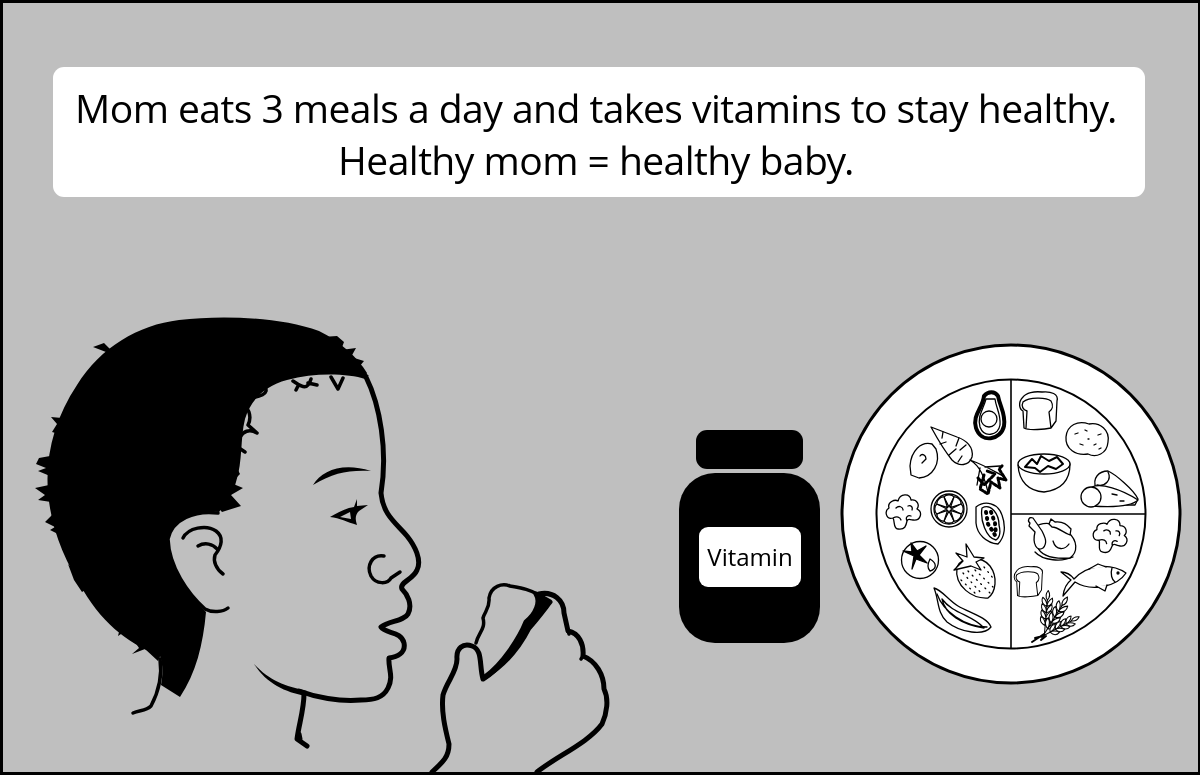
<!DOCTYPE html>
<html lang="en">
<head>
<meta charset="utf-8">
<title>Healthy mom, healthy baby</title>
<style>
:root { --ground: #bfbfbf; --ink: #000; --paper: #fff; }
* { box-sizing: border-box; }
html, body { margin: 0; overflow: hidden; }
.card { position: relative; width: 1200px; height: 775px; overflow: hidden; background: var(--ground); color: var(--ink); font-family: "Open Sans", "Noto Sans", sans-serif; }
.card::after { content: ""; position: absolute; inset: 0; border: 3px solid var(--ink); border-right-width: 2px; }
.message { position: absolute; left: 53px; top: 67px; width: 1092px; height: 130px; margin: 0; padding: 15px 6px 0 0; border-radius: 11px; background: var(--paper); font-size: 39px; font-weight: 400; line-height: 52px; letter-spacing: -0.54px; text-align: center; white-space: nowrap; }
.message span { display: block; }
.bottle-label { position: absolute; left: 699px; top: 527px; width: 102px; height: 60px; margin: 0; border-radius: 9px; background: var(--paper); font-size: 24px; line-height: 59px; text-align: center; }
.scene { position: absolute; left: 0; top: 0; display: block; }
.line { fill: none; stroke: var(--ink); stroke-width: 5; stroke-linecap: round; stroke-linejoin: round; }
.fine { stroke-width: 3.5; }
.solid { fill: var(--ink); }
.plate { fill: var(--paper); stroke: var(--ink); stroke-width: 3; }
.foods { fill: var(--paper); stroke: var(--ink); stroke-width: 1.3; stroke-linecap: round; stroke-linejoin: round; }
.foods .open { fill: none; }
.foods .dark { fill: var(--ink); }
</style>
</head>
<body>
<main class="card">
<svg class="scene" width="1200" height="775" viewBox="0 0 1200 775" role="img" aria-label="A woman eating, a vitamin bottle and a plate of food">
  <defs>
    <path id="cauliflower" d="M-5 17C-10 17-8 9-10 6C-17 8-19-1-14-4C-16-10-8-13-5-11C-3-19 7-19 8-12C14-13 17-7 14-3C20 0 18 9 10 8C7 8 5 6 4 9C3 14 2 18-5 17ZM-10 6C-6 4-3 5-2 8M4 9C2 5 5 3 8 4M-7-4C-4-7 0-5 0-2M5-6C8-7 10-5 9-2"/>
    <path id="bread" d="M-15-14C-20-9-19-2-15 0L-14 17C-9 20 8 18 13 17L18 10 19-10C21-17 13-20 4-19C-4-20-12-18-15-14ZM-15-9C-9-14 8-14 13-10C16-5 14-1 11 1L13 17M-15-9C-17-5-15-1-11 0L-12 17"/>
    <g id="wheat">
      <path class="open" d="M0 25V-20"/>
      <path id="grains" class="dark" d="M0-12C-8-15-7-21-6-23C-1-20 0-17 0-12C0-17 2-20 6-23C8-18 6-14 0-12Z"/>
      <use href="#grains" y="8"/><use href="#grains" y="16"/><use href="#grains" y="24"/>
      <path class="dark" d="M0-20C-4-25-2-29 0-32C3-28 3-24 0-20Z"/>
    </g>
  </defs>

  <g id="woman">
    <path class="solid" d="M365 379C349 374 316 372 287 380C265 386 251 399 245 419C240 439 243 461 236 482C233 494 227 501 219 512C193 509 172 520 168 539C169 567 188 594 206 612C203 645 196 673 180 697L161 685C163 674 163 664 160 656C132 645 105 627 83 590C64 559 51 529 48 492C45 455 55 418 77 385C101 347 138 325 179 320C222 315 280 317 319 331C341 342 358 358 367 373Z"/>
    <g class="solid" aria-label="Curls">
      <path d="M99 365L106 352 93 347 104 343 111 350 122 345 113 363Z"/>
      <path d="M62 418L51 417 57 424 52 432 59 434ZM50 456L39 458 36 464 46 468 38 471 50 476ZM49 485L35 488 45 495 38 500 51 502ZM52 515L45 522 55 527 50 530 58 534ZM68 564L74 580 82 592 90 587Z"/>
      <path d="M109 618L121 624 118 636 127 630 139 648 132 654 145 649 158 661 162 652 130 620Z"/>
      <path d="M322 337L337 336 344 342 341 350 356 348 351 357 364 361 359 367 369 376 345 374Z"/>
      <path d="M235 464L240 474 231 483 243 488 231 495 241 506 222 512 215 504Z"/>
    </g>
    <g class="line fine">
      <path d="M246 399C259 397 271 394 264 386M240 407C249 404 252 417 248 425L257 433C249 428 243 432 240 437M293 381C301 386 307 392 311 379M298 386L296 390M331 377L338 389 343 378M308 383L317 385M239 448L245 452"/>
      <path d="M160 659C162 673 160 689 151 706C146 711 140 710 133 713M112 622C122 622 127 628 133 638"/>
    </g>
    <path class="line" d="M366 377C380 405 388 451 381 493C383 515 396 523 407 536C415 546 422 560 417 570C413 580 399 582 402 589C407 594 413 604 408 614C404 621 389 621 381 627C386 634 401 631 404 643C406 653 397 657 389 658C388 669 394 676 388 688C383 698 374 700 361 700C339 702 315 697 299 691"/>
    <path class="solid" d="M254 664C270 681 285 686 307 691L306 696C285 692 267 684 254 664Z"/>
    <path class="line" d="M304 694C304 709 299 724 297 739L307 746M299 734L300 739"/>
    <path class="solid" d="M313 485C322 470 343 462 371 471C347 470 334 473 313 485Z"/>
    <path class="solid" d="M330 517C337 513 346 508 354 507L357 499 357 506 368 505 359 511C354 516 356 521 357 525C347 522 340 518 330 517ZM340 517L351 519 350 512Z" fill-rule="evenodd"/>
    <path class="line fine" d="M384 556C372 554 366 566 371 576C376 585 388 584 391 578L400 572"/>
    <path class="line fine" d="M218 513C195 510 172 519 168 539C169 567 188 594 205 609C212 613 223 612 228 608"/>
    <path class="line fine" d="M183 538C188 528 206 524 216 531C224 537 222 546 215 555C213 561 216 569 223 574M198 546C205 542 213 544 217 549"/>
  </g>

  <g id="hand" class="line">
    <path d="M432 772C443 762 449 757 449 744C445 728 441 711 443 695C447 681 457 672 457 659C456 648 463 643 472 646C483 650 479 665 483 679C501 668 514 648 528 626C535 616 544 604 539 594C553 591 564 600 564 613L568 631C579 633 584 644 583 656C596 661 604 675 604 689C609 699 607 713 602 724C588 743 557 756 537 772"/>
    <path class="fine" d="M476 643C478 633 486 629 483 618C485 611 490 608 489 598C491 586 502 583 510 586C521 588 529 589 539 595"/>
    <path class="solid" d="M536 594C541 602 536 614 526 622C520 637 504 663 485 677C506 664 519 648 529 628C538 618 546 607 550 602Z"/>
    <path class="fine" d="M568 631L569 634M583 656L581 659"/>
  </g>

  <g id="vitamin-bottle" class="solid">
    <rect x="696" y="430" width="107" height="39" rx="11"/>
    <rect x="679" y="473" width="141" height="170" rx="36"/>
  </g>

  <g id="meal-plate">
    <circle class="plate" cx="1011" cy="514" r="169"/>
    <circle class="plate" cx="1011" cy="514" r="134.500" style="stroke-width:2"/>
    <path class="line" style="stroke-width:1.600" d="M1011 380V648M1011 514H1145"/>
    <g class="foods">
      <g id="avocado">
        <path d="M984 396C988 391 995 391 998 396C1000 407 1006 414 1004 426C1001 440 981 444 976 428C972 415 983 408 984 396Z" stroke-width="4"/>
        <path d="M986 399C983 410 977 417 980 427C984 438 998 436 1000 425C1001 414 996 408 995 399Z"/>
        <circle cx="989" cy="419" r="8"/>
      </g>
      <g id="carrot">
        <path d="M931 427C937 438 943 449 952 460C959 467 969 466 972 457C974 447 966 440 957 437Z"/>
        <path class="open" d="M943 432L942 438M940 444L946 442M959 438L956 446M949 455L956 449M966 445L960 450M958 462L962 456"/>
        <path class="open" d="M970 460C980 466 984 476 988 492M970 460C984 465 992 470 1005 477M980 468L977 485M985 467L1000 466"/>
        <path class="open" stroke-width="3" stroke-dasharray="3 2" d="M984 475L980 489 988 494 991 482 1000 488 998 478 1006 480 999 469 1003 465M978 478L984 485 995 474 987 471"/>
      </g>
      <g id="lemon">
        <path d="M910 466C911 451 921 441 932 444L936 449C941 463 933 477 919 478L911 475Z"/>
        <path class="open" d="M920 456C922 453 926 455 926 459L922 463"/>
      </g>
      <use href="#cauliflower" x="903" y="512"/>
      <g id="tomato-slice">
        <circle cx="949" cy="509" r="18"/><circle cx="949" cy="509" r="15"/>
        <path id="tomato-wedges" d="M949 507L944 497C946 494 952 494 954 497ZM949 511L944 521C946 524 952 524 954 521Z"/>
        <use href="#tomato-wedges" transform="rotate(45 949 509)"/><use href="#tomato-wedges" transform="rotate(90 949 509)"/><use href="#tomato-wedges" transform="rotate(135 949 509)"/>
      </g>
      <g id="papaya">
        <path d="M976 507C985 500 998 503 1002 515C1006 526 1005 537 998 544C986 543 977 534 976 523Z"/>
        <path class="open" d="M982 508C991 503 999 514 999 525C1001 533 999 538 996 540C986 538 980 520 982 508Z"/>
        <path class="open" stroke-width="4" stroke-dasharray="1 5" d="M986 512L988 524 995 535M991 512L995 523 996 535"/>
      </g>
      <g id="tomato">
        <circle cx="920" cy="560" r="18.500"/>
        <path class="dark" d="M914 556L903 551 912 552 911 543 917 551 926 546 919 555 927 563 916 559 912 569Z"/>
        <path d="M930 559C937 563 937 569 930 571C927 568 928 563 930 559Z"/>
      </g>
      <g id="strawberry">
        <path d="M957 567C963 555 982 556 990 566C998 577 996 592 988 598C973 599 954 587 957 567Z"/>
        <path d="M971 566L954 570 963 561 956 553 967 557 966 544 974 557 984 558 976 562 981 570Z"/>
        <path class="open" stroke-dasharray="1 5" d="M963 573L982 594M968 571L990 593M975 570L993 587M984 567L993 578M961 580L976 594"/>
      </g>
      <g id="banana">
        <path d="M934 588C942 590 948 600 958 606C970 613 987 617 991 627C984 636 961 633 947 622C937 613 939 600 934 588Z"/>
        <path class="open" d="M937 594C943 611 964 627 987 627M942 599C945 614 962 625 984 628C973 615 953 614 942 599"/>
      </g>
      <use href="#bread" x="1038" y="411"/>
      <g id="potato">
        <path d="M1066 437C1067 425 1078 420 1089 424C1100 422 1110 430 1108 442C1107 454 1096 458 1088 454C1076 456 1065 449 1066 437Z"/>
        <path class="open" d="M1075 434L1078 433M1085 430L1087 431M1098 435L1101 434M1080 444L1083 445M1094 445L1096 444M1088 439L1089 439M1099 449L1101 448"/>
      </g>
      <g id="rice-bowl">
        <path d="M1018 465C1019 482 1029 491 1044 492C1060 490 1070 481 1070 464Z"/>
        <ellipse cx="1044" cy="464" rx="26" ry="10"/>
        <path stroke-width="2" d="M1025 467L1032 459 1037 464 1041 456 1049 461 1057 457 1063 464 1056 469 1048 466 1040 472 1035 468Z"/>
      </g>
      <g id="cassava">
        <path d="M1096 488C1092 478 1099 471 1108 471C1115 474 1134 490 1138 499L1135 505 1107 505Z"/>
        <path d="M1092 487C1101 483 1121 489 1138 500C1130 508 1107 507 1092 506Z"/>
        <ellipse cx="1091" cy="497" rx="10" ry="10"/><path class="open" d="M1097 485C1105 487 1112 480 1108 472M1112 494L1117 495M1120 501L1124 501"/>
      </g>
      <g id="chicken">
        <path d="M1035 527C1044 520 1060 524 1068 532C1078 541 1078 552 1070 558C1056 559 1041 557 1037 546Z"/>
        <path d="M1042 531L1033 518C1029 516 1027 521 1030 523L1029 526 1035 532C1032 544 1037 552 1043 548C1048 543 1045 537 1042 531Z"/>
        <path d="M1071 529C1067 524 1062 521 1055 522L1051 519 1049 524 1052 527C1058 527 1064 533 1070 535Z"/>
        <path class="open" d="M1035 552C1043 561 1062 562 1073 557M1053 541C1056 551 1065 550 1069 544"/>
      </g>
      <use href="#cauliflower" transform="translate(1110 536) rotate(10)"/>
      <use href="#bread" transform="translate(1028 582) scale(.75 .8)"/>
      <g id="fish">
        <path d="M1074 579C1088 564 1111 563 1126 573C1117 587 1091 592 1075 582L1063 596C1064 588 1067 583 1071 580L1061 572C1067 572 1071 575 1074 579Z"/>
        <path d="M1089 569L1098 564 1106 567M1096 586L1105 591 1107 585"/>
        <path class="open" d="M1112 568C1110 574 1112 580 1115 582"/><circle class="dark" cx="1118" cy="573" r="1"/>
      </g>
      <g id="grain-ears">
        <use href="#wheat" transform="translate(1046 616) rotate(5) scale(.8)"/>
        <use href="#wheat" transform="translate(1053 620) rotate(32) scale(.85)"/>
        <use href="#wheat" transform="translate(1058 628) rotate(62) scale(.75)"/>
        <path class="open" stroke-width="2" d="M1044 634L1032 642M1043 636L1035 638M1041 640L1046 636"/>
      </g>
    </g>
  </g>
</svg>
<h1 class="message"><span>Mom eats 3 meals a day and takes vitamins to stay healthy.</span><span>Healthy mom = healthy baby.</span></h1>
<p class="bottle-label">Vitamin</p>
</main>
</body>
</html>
---
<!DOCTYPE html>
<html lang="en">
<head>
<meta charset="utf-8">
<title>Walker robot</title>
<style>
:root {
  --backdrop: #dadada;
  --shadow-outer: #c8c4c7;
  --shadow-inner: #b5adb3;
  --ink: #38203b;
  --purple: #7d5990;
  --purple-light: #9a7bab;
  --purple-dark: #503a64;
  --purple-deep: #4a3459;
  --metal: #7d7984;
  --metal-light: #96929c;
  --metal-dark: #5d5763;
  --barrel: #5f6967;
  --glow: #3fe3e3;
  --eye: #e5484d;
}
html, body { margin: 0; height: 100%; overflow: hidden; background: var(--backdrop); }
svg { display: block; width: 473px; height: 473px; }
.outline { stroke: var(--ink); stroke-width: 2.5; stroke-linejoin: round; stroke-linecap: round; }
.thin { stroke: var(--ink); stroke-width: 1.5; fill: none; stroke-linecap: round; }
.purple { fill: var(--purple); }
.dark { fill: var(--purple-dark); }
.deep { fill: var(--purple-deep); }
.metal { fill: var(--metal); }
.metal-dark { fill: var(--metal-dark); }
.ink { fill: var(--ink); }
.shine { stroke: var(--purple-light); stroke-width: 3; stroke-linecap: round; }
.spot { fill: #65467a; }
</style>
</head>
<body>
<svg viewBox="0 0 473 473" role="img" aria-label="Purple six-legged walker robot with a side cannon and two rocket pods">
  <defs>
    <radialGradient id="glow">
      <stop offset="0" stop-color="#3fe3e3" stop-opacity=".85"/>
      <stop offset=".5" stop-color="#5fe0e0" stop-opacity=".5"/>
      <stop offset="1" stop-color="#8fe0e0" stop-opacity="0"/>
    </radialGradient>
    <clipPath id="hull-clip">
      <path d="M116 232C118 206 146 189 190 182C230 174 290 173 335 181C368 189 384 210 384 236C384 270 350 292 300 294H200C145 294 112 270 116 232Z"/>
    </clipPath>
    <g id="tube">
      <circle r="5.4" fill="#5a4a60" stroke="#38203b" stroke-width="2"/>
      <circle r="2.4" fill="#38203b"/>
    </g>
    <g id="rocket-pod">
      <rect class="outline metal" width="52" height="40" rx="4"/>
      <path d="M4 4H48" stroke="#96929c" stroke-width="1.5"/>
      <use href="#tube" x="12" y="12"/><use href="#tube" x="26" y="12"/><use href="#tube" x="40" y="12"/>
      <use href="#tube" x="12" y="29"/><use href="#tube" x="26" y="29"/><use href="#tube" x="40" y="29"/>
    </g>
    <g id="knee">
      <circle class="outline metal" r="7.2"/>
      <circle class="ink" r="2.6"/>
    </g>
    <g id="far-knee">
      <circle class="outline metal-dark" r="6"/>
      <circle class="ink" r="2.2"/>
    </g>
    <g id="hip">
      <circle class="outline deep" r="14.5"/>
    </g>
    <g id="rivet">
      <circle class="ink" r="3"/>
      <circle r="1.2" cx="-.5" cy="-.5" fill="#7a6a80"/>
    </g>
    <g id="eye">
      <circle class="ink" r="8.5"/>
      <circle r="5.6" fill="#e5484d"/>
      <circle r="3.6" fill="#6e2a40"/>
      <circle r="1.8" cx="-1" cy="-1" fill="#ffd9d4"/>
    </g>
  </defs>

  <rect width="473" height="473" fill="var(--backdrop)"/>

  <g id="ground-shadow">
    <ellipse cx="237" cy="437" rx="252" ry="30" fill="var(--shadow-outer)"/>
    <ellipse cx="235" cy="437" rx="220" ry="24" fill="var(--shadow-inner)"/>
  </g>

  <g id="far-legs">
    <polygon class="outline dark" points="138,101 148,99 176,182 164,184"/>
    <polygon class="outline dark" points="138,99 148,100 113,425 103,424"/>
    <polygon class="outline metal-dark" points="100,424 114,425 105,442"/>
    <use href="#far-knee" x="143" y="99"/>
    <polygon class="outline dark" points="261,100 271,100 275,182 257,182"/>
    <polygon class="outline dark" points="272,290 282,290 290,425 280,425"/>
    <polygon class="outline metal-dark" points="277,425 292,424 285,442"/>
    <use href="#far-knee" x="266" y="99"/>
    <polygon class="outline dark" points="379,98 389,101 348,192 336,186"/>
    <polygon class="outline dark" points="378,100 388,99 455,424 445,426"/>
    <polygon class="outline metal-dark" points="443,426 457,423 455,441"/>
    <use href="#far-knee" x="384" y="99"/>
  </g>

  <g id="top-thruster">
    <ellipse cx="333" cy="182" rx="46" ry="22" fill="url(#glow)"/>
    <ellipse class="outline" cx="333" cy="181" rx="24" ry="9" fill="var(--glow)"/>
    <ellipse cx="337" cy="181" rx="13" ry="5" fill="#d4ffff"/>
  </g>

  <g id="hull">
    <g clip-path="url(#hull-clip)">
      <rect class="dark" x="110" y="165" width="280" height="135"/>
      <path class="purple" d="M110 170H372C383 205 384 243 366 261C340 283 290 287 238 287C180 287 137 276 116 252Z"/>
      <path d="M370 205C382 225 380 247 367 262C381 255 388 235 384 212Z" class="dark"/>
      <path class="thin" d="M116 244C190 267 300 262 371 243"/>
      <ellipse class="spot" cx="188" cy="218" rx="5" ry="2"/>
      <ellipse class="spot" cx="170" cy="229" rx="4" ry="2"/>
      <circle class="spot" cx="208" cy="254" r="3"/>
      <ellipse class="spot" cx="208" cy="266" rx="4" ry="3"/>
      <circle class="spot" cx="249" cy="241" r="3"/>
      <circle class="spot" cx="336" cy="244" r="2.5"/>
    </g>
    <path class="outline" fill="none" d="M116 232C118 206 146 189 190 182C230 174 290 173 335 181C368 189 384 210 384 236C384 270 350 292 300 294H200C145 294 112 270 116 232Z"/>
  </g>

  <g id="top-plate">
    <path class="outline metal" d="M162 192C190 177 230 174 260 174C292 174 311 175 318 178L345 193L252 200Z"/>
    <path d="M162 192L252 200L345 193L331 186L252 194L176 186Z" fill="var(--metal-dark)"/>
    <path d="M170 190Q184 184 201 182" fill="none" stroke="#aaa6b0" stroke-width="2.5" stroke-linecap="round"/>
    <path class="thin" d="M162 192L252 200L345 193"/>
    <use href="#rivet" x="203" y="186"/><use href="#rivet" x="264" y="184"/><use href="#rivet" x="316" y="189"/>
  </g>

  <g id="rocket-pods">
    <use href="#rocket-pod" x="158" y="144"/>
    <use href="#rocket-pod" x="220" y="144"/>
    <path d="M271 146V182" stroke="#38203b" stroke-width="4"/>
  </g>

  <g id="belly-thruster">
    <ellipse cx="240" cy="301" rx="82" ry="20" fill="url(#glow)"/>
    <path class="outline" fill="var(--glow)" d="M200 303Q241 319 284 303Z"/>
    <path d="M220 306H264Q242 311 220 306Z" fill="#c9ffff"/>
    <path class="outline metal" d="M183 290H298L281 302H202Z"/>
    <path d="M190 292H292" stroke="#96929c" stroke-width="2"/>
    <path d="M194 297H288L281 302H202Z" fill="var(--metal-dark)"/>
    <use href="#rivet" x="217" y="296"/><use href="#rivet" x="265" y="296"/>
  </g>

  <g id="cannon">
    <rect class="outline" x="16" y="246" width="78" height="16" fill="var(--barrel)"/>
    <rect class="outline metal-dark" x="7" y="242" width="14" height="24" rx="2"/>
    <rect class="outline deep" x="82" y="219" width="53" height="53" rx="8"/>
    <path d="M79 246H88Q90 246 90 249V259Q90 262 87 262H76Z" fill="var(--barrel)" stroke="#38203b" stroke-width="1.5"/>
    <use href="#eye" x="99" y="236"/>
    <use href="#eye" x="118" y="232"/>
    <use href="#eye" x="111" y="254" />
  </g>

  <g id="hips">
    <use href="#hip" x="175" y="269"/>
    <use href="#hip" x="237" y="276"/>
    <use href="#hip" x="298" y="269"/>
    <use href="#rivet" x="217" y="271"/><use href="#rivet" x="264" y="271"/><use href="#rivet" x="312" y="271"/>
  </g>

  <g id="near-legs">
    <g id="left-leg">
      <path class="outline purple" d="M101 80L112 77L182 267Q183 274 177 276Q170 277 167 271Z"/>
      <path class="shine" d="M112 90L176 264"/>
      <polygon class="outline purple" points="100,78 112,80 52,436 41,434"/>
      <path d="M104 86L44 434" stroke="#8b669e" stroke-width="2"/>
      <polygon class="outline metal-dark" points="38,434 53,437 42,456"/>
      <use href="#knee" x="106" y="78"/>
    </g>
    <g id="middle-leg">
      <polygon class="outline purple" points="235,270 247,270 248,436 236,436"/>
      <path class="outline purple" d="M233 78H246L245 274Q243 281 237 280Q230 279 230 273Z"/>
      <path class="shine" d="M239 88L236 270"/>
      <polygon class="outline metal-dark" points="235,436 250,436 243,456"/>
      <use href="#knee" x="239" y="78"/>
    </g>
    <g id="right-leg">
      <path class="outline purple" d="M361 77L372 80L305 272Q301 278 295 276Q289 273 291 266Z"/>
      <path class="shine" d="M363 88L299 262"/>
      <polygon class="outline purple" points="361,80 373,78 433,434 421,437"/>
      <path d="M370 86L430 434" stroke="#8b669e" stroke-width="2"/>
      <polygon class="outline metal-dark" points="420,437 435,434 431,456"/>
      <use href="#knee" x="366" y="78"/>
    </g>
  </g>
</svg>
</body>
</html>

■ **What you need to do**: Say how many lines in the records contain the string "knee", and say nothing else.

■ **Task response**: 8